Water companies in England and Wales spend up to £313m a year dealing with nitrates, pesticides and other contaminants. These resources would be better used tackling the pollution at source – and, indeed, some water companies have purchased critical upland sites, within their catchments, to allow the water to soak naturally through wetlands and forests to the rivers. We need to persuade the Department for Environmental, Food and Rural Affairs to use farm subsidies to reward farmers who do not over-drain their land, and who instead allow water to permeate into the aquifers. Defra must recognise clean, available water as a key product of the farming system.

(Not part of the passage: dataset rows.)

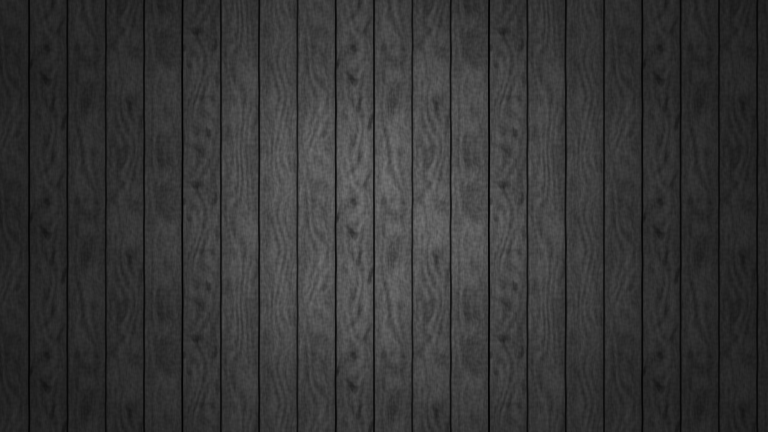
Write a WebGL 2 fragment shader that draws this texture.

```glsl
#version 300 es
precision highp float;
// Dark grey vertical wood planks with streaky grain, lit by a soft central glow.

uniform vec2 u_resolution;
out vec4 outColor;

// Lengths are fractions of the canvas width.
const float PLANK_WIDTH = 0.0499;
const float FIRST_SEAM = 0.0379;
const float PLANKS_PER_TILE = 8.0;
const float TILE_HEIGHT = 0.2;
const float SEAM_HALF_WIDTH = 0.0010;
const float SEAM_SHADE_WIDTH = 0.0028;
const vec2 GLOW_CENTER = vec2(0.5, 0.29);
const float GLOW_RADIUS = 0.30;
const float EDGE_LIGHT = 0.128;
const float GLOW_LIGHT = 0.235;
const float GRAIN_CONTRAST = 0.22;
const float FIGURE_CONTRAST = 0.10;
const float KNOT_CONTRAST = 0.30;

// Darkness of the seam left of each plank, and blotchiness of the plank.
const float SEAM_DEPTH[8] = float[8](0.80, 0.72, 0.62, 0.68, 0.90, 0.66, 0.72, 0.62);
const float BLOTCHES[8] = float[8](1.0, 0.3, 0.5, 0.2, 0.9, 0.3, 0.25, 0.4);

vec2 gradientAt(vec2 cell) {
    vec3 h = fract(cell.xyx * vec3(0.1031, 0.1030, 0.0973));
    h += dot(h, h.yzx + 33.33);
    float angle = 6.2832 * fract((h.x + h.y) * h.z);
    return vec2(cos(angle), sin(angle));
}

// Gradient noise, about -0.7 to 0.7, repeating every `rows` cells in y.
float noise(vec2 p, float rows) {
    vec2 cell = floor(p);
    vec2 f = p - cell;
    vec2 blend = f * f * f * (f * (f * 6.0 - 15.0) + 10.0);
    float sum[4];
    for (int i = 0; i < 4; i++) {
        vec2 corner = vec2(i & 1, i >> 1);
        vec2 node = cell + corner;
        node.y = mod(node.y, rows);
        sum[i] = dot(gradientAt(node), f - corner);
    }
    return mix(mix(sum[0], sum[1], blend.x), mix(sum[2], sum[3], blend.x), blend.y);
}

// Noise over one tile: `across` cells per plank, `rows` cells per tile height.
float plankNoise(vec2 p, float seed, float across, float rows) {
    return noise(vec2(p.x * across + seed * 61.0, p.y * rows), rows);
}

// Relative brightness of the wood inside a plank; p is in plank and tile units.
float woodTone(vec2 p, float id) {
    float bend = plankNoise(p, id + 11.0, 2.0, 5.0);
    vec2 bent = p + vec2(bend * 0.10, 0.0);

    // Fine fibres: three scales of long thin streaks.
    float fibres = 0.0;
    float weight = 0.5;
    float across = 6.0;
    float rows = 4.0;
    for (int i = 0; i < 3; i++) {
        fibres += weight * plankNoise(bent, id + float(i) * 9.0 + 20.0, across, rows);
        across *= 2.0;
        rows *= 2.5;
        weight *= 0.95;
    }
    float flecks = plankNoise(bent, id + 50.0, 10.0, 46.0);

    // Arched growth rings, strongest near the plank's middle.
    float rings = sin(22.0 * (p.x + 0.7 * plankNoise(p, id + 60.0, 1.6, 3.0)));
    float middle = smoothstep(0.0, 0.4, p.x) * smoothstep(1.0, 0.6, p.x);

    // Small dark elongated blotches.
    float knots = smoothstep(0.16, 0.48, plankNoise(bent, id + 70.0, 4.0, 9.0));

    float tone = 1.0 + GRAIN_CONTRAST * (fibres * 1.3 + flecks * 0.7);
    tone += FIGURE_CONTRAST * rings * middle;
    tone += 0.16 * plankNoise(p, id + 80.0, 1.0, 2.0);
    return tone - KNOT_CONTRAST * BLOTCHES[int(id)] * knots;
}

// Multiplier for the dark groove at a seam; d is the signed distance to it.
float seamTone(float d, float depth, float pixel) {
    float gap = 1.0 - smoothstep(SEAM_HALF_WIDTH - pixel * 0.5,
                                 SEAM_HALF_WIDTH + pixel * 0.7, abs(d));
    float shade = exp(-abs(d) / SEAM_SHADE_WIDTH);
    float bevel = exp(-pow((d - 0.0036) / 0.0013, 2.0));
    return (1.0 - depth * gap) * (1.0 - 0.24 * depth * shade) + 0.08 * bevel;
}

void main() {
    float pixel = 1.0 / u_resolution.x;
    vec2 p = gl_FragCoord.xy * pixel;

    // Plank layout.
    float column = (p.x - FIRST_SEAM) / PLANK_WIDTH;
    float id = mod(floor(column), PLANKS_PER_TILE);
    vec2 local = vec2(fract(column), p.y / TILE_HEIGHT);
    float tone = woodTone(local, id);

    // Nearest seam, slightly uneven along its length.
    float nearest = floor(column + 0.5);
    float seamId = mod(nearest, PLANKS_PER_TILE);
    float wobble = 0.0006 * plankNoise(vec2(0.5, local.y), seamId + 90.0, 1.0, 7.0);
    float d = (column - nearest) * PLANK_WIDTH + wobble;
    tone *= seamTone(d, SEAM_DEPTH[int(seamId)], pixel);

    // Central glow fading to dark edges.
    float r = length(p - GLOW_CENTER) / GLOW_RADIUS;
    float light = EDGE_LIGHT + GLOW_LIGHT * exp(-r * r);
    outColor = vec4(vec3(clamp(light * tone, 0.0, 1.0)), 1.0);
}
```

We can all make a difference in our homes, too. There may seem to be too much water in the UK today, but the problem tomorrow may well be the opposite. Water-efficient design, such as dual-flush lavatories and low-flow taps and showerheads, can reduce household water use by half.
German households use one-third less water than do UK ones. Compulsory water-metering would make British consumers equally conservationist. It would also save them money. Setting water bills on the basis of rateable value makes little sense, and gives householders no control over what they spend. Better to charge on the basis of how much they use, with charges that climb sharply if they fill swimming pools or waters vast lawns.
A farmer in Kent summed it up: "Down here in the South-east, we spend six months of the year talking about building the riverbanks up and dredging the rivers to get the water away quicker to stop the flooding – and the other six months wondering where all the water has gone."
Water management is one of the most pressing crises we face. To lessen the seesaw between drought and flood, we need a fundamental shift in attitudes – to use water carefully and slow its journey from sky to sea.
Kim Wilkie is a landscape architect. He advises the Conservative Party's Quality of Life Policy Group
How to hold back the rising tide
Water and Towns
* Change building standards and layouts. This could make a dramatic difference to the way that water is used and recycled. There are connections to be made between harvesting water, managing waste, growing food and generating energy on a local scale.
* Strongly discourage further building on flood plains.
* Create incentives – through building standards and water charges – to replace impermeable surfaces on buildings and roads, and in car parks.
* Set the building standard for daily water consumption at 110 litres per capita.
Water and Land
* Farming's new Single Payment System and the European Water Framework Directive could bring farming and water conservation into timely harmony. It will rely on an agile and imaginative Defra to pay farmers to produce food in a way that works for water, wildlife and landscape.
* Set a clear policy that recognises clean, available water as a key product of the farming system.
* Bring together multiple funding sources – agricultural subsidies, flood management funds, water companies, and the Rural Development Agencies – to support the role that farming and land management play in water management, from diffuse pollution to soil permeability, from flood management to environmental flows.
* Improve water efficiency in existing homes. The Environment Agency calculates annual savings of £41 on an average water bill. Given that those bills are set to rise, the actual saving could be appreciably more.
* Help people to understand that water is one area where they can make a dramatic and immediate personal difference.
* Meter water. This will ensure fair pricing and encourage sensible usage.Reuse content